Required work
From the data underneath, reproduce exactly the stretch that begins at the line with "54px; flex: none;" and ends after the line with "190px; flex: none;".

Dataset entries:
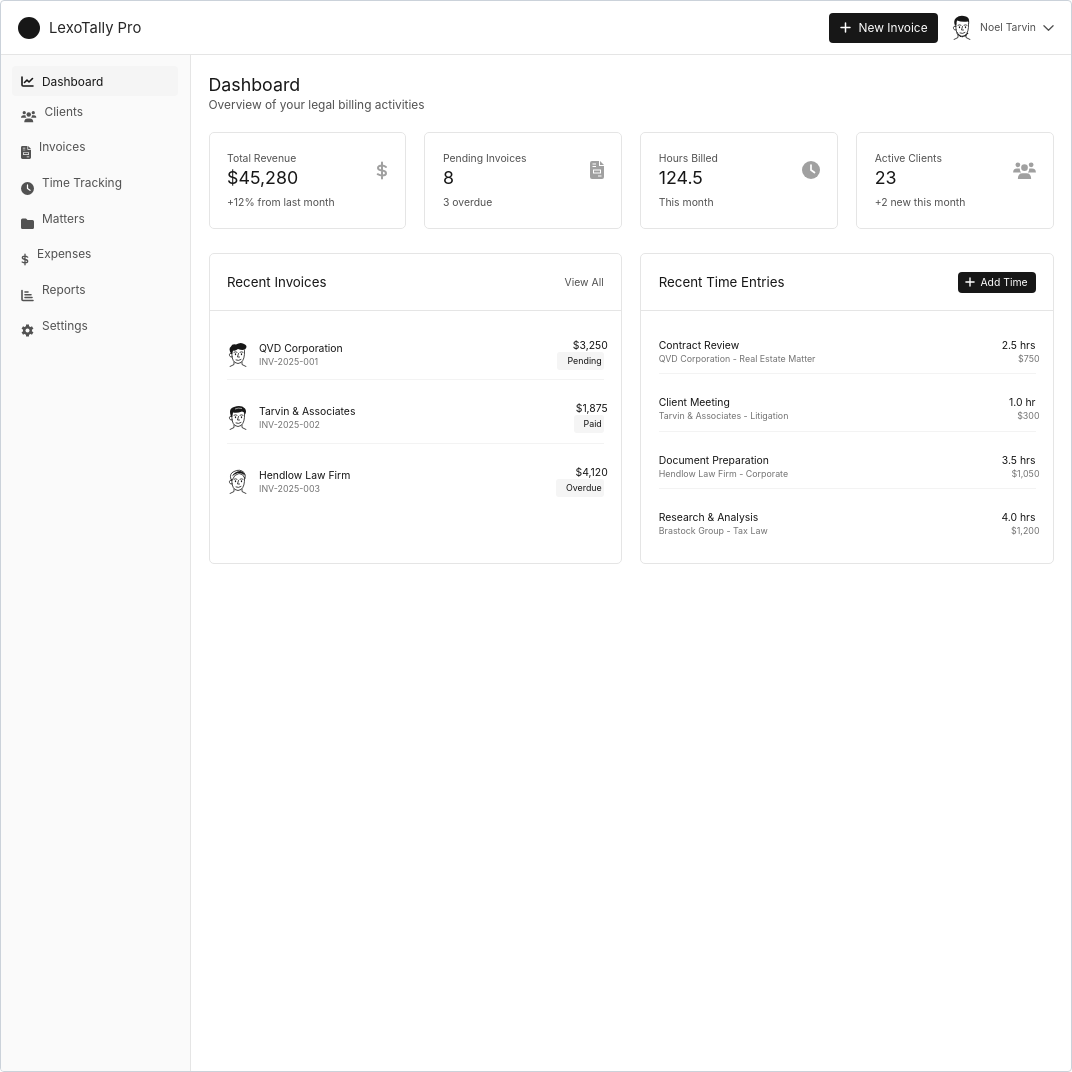
<!DOCTYPE html>
<html lang="en">
<head>
<meta charset="utf-8">
<title>LexoTally Pro – Dashboard</title>
<style>
:root {
  --ink: #171717;
  --text: #262626;
  --muted: #525252;
  --soft: #737373;
  --icon: #a0a0a0;
  --line: #e5e5e5;
  --hairline: #f3f3f3;
  --tint: #f5f5f5;
  --side: #fafafa;
  --frame: #cbd2da;
  --paper: #ffffff;
}
* { box-sizing: border-box; margin: 0; padding: 0; }
html, body { width: 1072px; height: 1072px; overflow: hidden; background: var(--paper); }
body { font-family: Inter, "Liberation Sans", sans-serif; font-size: 10.4px; line-height: 13px; color: var(--text); }
a { color: inherit; text-decoration: none; }
ul { list-style: none; }
svg { display: block; flex: none; fill: currentColor; }
h1, h2, h3 { font-weight: 400; }
.symbols { position: absolute; width: 0; height: 0; }
.app { width: 1072px; height: 1072px; border: 1px solid var(--frame); border-radius: 4px; overflow: hidden; display: flex; flex-direction: column; }

.topbar { height: 54px; flex: none; display: flex; justify-content: space-between; align-items: center; padding: 0 17px; border-bottom: 1px solid var(--line); }
.brand { display: flex; align-items: center; gap: 9px; font-size: 14.8px; line-height: 20px; }
.brand-mark { width: 22px; height: 22px; border-radius: 50%; background: var(--ink); }
.account { display: flex; align-items: center; }
.button { display: flex; align-items: center; justify-content: center; background: var(--ink); color: var(--paper); border-radius: 4px; }
.button-large { width: 109px; height: 30px; gap: 8px; font-size: 11.9px; margin-right: 14px; }
.button-small { width: 78px; height: 21px; gap: 5px; }
.user { display: flex; align-items: center; color: var(--muted); }
.user-name { margin: 0 7px 0 8px; }

.body { flex: 1; display: flex; }
.sidebar { width: 190px; flex: none; background: var(--side); border-right: 1px solid var(--line); padding: 8px 12px 0 11px; }
.nav-item { height: 35.7px; padding: 3px 0; color: var(--muted); font-size: 11.9px; }
.nav-link { height: 30px; display: flex; align-items: center; gap: 8px; padding-left: 9px; border-radius: 4px; }
.nav-label { padding-bottom: 11px; }
.nav-item.active { color: var(--ink); }
.active .nav-link { background: var(--tint); }
.active .nav-label { padding-bottom: 0; }

.main { flex: 1; padding: 19px 17px 0 17.5px; }
.title { font-size: 17.8px; line-height: 22px; color: var(--ink); }
.subtitle { font-size: 11.9px; line-height: 18px; color: var(--muted); }
.stats { display: grid; grid-template-columns: repeat(4, 1fr); gap: 18px; margin-top: 18px; }
.card { border: 1px solid var(--line); border-radius: 5px; background: var(--paper); }
.stat { height: 97px; padding: 18px 17.5px 0; color: var(--muted); }
.stat-top { display: flex; justify-content: space-between; align-items: center; height: 38px; }
.stat-label { line-height: 15px; }
.stat-value { font-size: 17.8px; line-height: 23px; color: var(--ink); }
.stat-note { margin-top: 7px; line-height: 14px; }
.stat-top svg { color: var(--icon); }

.panels { display: grid; grid-template-columns: 1fr 1fr; gap: 18px; margin-top: 24px; }
.panel { height: 311px; }
.panel-head { height: 57px; display: flex; justify-content: space-between; align-items: center; padding: 0 17.5px; border-bottom: 1px solid var(--line); }
.panel-title { font-size: 13.3px; line-height: 18px; color: var(--ink); }
.view-all { color: var(--muted); }
.rows { padding: 6px 17.5px 0; }
.row { display: flex; border-bottom: 1px solid var(--hairline); color: var(--ink); }
.row:last-child { border-bottom: 0; }
.row-text { flex: 1; }
.row-detail { font-size: 8.9px; color: var(--soft); }
.row-end { display: flex; flex-direction: column; align-items: flex-end; }
.invoice { height: 63.4px; padding-top: 25px; }
.invoice .avatar { margin: 0 11px 0 1px; }
.invoice .row-end { margin-top: -3px; }
.amount { margin-right: -4px; }
.badge { height: 18px; line-height: 18px; padding: 0 2px 0 10px; border-radius: 3px; background: var(--tint); font-size: 8.9px; }
.entry { height: 57.3px; padding-top: 22px; }
.entry .row-end .row-detail { margin-right: -4px; }
</style>
</head>
<body>
<svg class="symbols" aria-hidden="true">
  <defs>
    <symbol id="chart-line" viewBox="0 0 13 13"><path d="M1 2V10Q1 11 2 11H12M3.500 7.500L6 5L8 7L11.500 3.500" fill="none" stroke="currentColor" stroke-width="1.600" stroke-linecap="round" stroke-linejoin="round"/></symbol>
    <symbol id="people" viewBox="0 0 24 20"><circle cx="5" cy="4" r="2.500"/><circle cx="19" cy="4" r="2.500"/><circle cx="12" cy="7" r="3.500"/><path d="M0 12Q0 8 4 8H7Q7 11 8.500 12ZM24 12Q24 8 20 8H17Q17 11 15.500 12ZM5 19Q5 13 10 13H14Q19 13 19 19Z"/></symbol>
    <symbol id="invoice" viewBox="0 0 14 18"><path d="M2 0H9V5H14V16Q14 18 12 18H2Q0 18 0 16V2Q0 0 2 0ZM10 0L14 4H10ZM2.500 2.500V3.500H6V2.500ZM2.500 5V6H6V5ZM3 8.500V12.500H11V8.500ZM8 14.500V15.500H11.500V14.500Z" fill-rule="evenodd"/><path d="M4 9.500H10V11.500H4Z"/></symbol>
    <symbol id="clock" viewBox="0 0 18 18"><circle cx="9" cy="9" r="9"/><path d="M9 4V9L12.500 11.500" fill="none" stroke="#fff" stroke-width="1.700" stroke-linecap="round"/></symbol>
    <symbol id="folder" viewBox="0 0 13 13"><path d="M1.500 1.500H5L6.500 3H11.500Q13 3 13 4.500V10.500Q13 12 11.500 12H1.500Q0 12 0 10.500V3Q0 1.500 1.500 1.500Z"/></symbol>
    <symbol id="dollar" viewBox="0 0 12 18"><path d="M6 1V17M10 5.500Q8 4 6 4Q2 4 2 6.500Q2 8.500 6 9Q10 9.500 10 11.700Q10 14 6 14Q4 14 1.700 12.700" fill="none" stroke="currentColor" stroke-width="2" stroke-linecap="round"/></symbol>
    <symbol id="chart-bar" viewBox="0 0 13 13"><path d="M1 1.500V10.500Q1 11.500 2 11.500H12M4 3H7M4 5.700H10M4 8.500H11" fill="none" stroke="currentColor" stroke-width="1.600" stroke-linecap="round"/></symbol>
    <symbol id="gear" viewBox="0 0 13 13"><g stroke="currentColor" stroke-width="3"><path d="M6.500 0.500V12.500M1.300 3.500L11.700 9.500M1.300 9.500L11.700 3.500"/></g><circle cx="6.500" cy="6.500" r="4.500"/><circle cx="6.500" cy="6.500" r="2" fill="#fafafa"/></symbol>
    <symbol id="plus" viewBox="0 0 11 11"><path d="M5.500 1V10M1 5.500H10" fill="none" stroke="currentColor" stroke-width="1.500" stroke-linecap="round"/></symbol>
    <symbol id="chevron" viewBox="0 0 12 8"><path d="M1 1.500L6 6.500L11 1.500" fill="none" stroke="currentColor" stroke-width="1.400" stroke-linecap="round" stroke-linejoin="round"/></symbol>
    <g id="face" fill="none" stroke="#171717" stroke-width="0.800" stroke-linecap="round" stroke-linejoin="round">
      <path d="M4 8Q3 17 7 20Q10 22 13 20Q17 17 16.500 8" fill="#fff"/>
      <path d="M4 11Q1 10 1.500 13Q2 15 4.300 14.500M6 19.500V22L2 24M14 19.500V22L18 24M10.500 11L9.500 14.500H11.500M8 17.500Q10.500 18.700 13 17M6 9.700Q7.500 8.800 9 9.700M12 9.700Q13.500 8.800 15 9.700"/>
      <path d="M7.500 11.300V12M13.500 11.300V12" stroke-width="1.300"/>
    </g>
    <symbol id="avatar-crop" viewBox="0 0 20 24"><use href="#face"/><path d="M3 10Q1 5 4 2.500Q8 -1 14 1Q18 2 17 9L16 6Q10 7 5 5L4 10Z" fill="#171717"/><path d="M5 17Q7 21 10.500 21Q14 21 16 17" fill="none" stroke="#171717" stroke-width="1.400" stroke-dasharray="1 0.600"/></symbol>
    <symbol id="avatar-quiff" viewBox="0 0 20 24"><use href="#face"/><path d="M3 11Q0 6 3 4Q4 1 8 2Q13 -1 17 2Q20 4 17 7Q14 8 10 6.500Q7 9 5 8L4 11Z" fill="#171717"/></symbol>
    <symbol id="avatar-cap" viewBox="0 0 20 24"><use href="#face"/><path d="M3 11Q0 3 6 1.500Q13 -1 17 3Q19 6 17 9Q16 6 14 6Q9 8 5 7L4 11Z" fill="#171717"/><path d="M7 3.500Q10 2 14 3" fill="none" stroke="#fff" stroke-width="0.600"/></symbol>
    <symbol id="avatar-swept" viewBox="0 0 20 24"><use href="#face"/><path d="M3 10Q1 4 6 2Q12 -1 16 3Q18 5 17 9Q15 4 11 4Q6 5 4.500 10Z" fill="#fff" stroke="#171717" stroke-width="0.800"/><path d="M4 7Q6 2 12 1.500Q16 2 17 6Q14 3 10 3.500Q6 4.500 4 7Z" fill="#171717"/></symbol>
  </defs>
</svg>

<div class="app">
  <header class="topbar">
    <a class="brand" href="#"><span class="brand-mark"></span>LexoTally Pro</a>
    <div class="account">
      <a class="button button-large" href="#"><svg width="11" height="11"><use href="#plus"/></svg>New Invoice</a>
      <a class="user" href="#"><svg class="avatar" width="20" height="25"><use href="#avatar-crop"/></svg><span class="user-name">Noel Tarvin</span><svg width="11" height="8"><use href="#chevron"/></svg></a>
    </div>
  </header>

  <div class="body">
    <nav class="sidebar">
      <ul>
        <li class="nav-item active"><a class="nav-link" href="#"><svg width="13" height="13"><use href="#chart-line"/></svg><span class="nav-label">Dashboard</span></a></li>
        <li class="nav-item"><a class="nav-link" href="#"><svg width="15.500" height="13"><use href="#people"/></svg><span class="nav-label">Clients</span></a></li>
        <li class="nav-item"><a class="nav-link" href="#"><svg width="10" height="13"><use href="#invoice"/></svg><span class="nav-label">Invoices</span></a></li>
        <li class="nav-item"><a class="nav-link" href="#"><svg width="13" height="13"><use href="#clock"/></svg><span class="nav-label">Time Tracking</span></a></li>
        <li class="nav-item"><a class="nav-link" href="#"><svg width="13" height="13"><use href="#folder"/></svg><span class="nav-label">Matters</span></a></li>
        <li class="nav-item"><a class="nav-link" href="#"><svg width="8" height="13"><use href="#dollar"/></svg><span class="nav-label">Expenses</span></a></li>
        <li class="nav-item"><a class="nav-link" href="#"><svg width="13" height="13"><use href="#chart-bar"/></svg><span class="nav-label">Reports</span></a></li>
        <li class="nav-item"><a class="nav-link" href="#"><svg width="13" height="13"><use href="#gear"/></svg><span class="nav-label">Settings</span></a></li>
      </ul>
    </nav>

    <main class="main">
      <h1 class="title">Dashboard</h1>
      <p class="subtitle">Overview of your legal billing activities</p>

      <section class="stats">
        <article class="card stat">
          <div class="stat-top"><div><p class="stat-label">Total Revenue</p><p class="stat-value">$45,280</p></div><svg width="12" height="19"><use href="#dollar"/></svg></div>
          <p class="stat-note">+12% from last month</p>
        </article>
        <article class="card stat">
          <div class="stat-top"><div><p class="stat-label">Pending Invoices</p><p class="stat-value">8</p></div><svg width="14" height="18"><use href="#invoice"/></svg></div>
          <p class="stat-note">3 overdue</p>
        </article>
        <article class="card stat">
          <div class="stat-top"><div><p class="stat-label">Hours Billed</p><p class="stat-value">124.5</p></div><svg width="18" height="18"><use href="#clock"/></svg></div>
          <p class="stat-note">This month</p>
        </article>
        <article class="card stat">
          <div class="stat-top"><div><p class="stat-label">Active Clients</p><p class="stat-value">23</p></div><svg width="23" height="19"><use href="#people"/></svg></div>
          <p class="stat-note">+2 new this month</p>
        </article>
      </section>

      <div class="panels">
        <section class="card panel">
          <div class="panel-head"><h2 class="panel-title">Recent Invoices</h2><a class="view-all" href="#">View All</a></div>
          <ul class="rows">
            <li class="row invoice"><svg class="avatar" width="20" height="25"><use href="#avatar-quiff"/></svg><div class="row-text"><h3 style="font-size:inherit">QVD Corporation</h3><p class="row-detail">INV-2025-001</p></div><div class="row-end"><span class="amount">$3,250</span><span class="badge">Pending</span></div></li>
            <li class="row invoice"><svg class="avatar" width="20" height="25"><use href="#avatar-cap"/></svg><div class="row-text"><h3 style="font-size:inherit">Tarvin &amp; Associates</h3><p class="row-detail">INV-2025-002</p></div><div class="row-end"><span class="amount">$1,875</span><span class="badge">Paid</span></div></li>
            <li class="row invoice"><svg class="avatar" width="20" height="25"><use href="#avatar-swept"/></svg><div class="row-text"><h3 style="font-size:inherit">Hendlow Law Firm</h3><p class="row-detail">INV-2025-003</p></div><div class="row-end"><span class="amount">$4,120</span><span class="badge">Overdue</span></div></li>
          </ul>
        </section>

        <section class="card panel">
          <div class="panel-head"><h2 class="panel-title">Recent Time Entries</h2><a class="button button-small" href="#"><svg width="10" height="10"><use href="#plus"/></svg>Add Time</a></div>
          <ul class="rows">
            <li class="row entry"><div class="row-text"><h3 style="font-size:inherit">Contract Review</h3><p class="row-detail">QVD Corporation - Real Estate Matter</p></div><div class="row-end"><span>2.5 hrs</span><span class="row-detail">$750</span></div></li>
            <li class="row entry"><div class="row-text"><h3 style="font-size:inherit">Client Meeting</h3><p class="row-detail">Tarvin &amp; Associates - Litigation</p></div><div class="row-end"><span>1.0 hr</span><span class="row-detail">$300</span></div></li>
            <li class="row entry"><div class="row-text"><h3 style="font-size:inherit">Document Preparation</h3><p class="row-detail">Hendlow Law Firm - Corporate</p></div><div class="row-end"><span>3.5 hrs</span><span class="row-detail">$1,050</span></div></li>
            <li class="row entry"><div class="row-text"><h3 style="font-size:inherit">Research &amp; Analysis</h3><p class="row-detail">Brastock Group - Tax Law</p></div><div class="row-end"><span>4.0 hrs</span><span class="row-detail">$1,200</span></div></li>
          </ul>
        </section>
      </div>
    </main>
  </div>
</div>
</body>
</html>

Solution to this task
.topbar { height: 54px; flex: none; display: flex; justify-content: space-between; align-items: center; padding: 0 17px; border-bottom: 1px solid var(--line); }
.brand { display: flex; align-items: center; gap: 9px; font-size: 14.8px; line-height: 20px; }
.brand-mark { width: 22px; height: 22px; border-radius: 50%; background: var(--ink); }
.account { display: flex; align-items: center; }
.button { display: flex; align-items: center; justify-content: center; background: var(--ink); color: var(--paper); border-radius: 4px; }
.button-large { width: 109px; height: 30px; gap: 8px; font-size: 11.9px; margin-right: 14px; }
.button-small { width: 78px; height: 21px; gap: 5px; }
.user { display: flex; align-items: center; color: var(--muted); }
.user-name { margin: 0 7px 0 8px; }

.body { flex: 1; display: flex; }
.sidebar { width: 190px; flex: none; background: var(--side); border-right: 1px solid var(--line); padding: 8px 12px 0 11px; }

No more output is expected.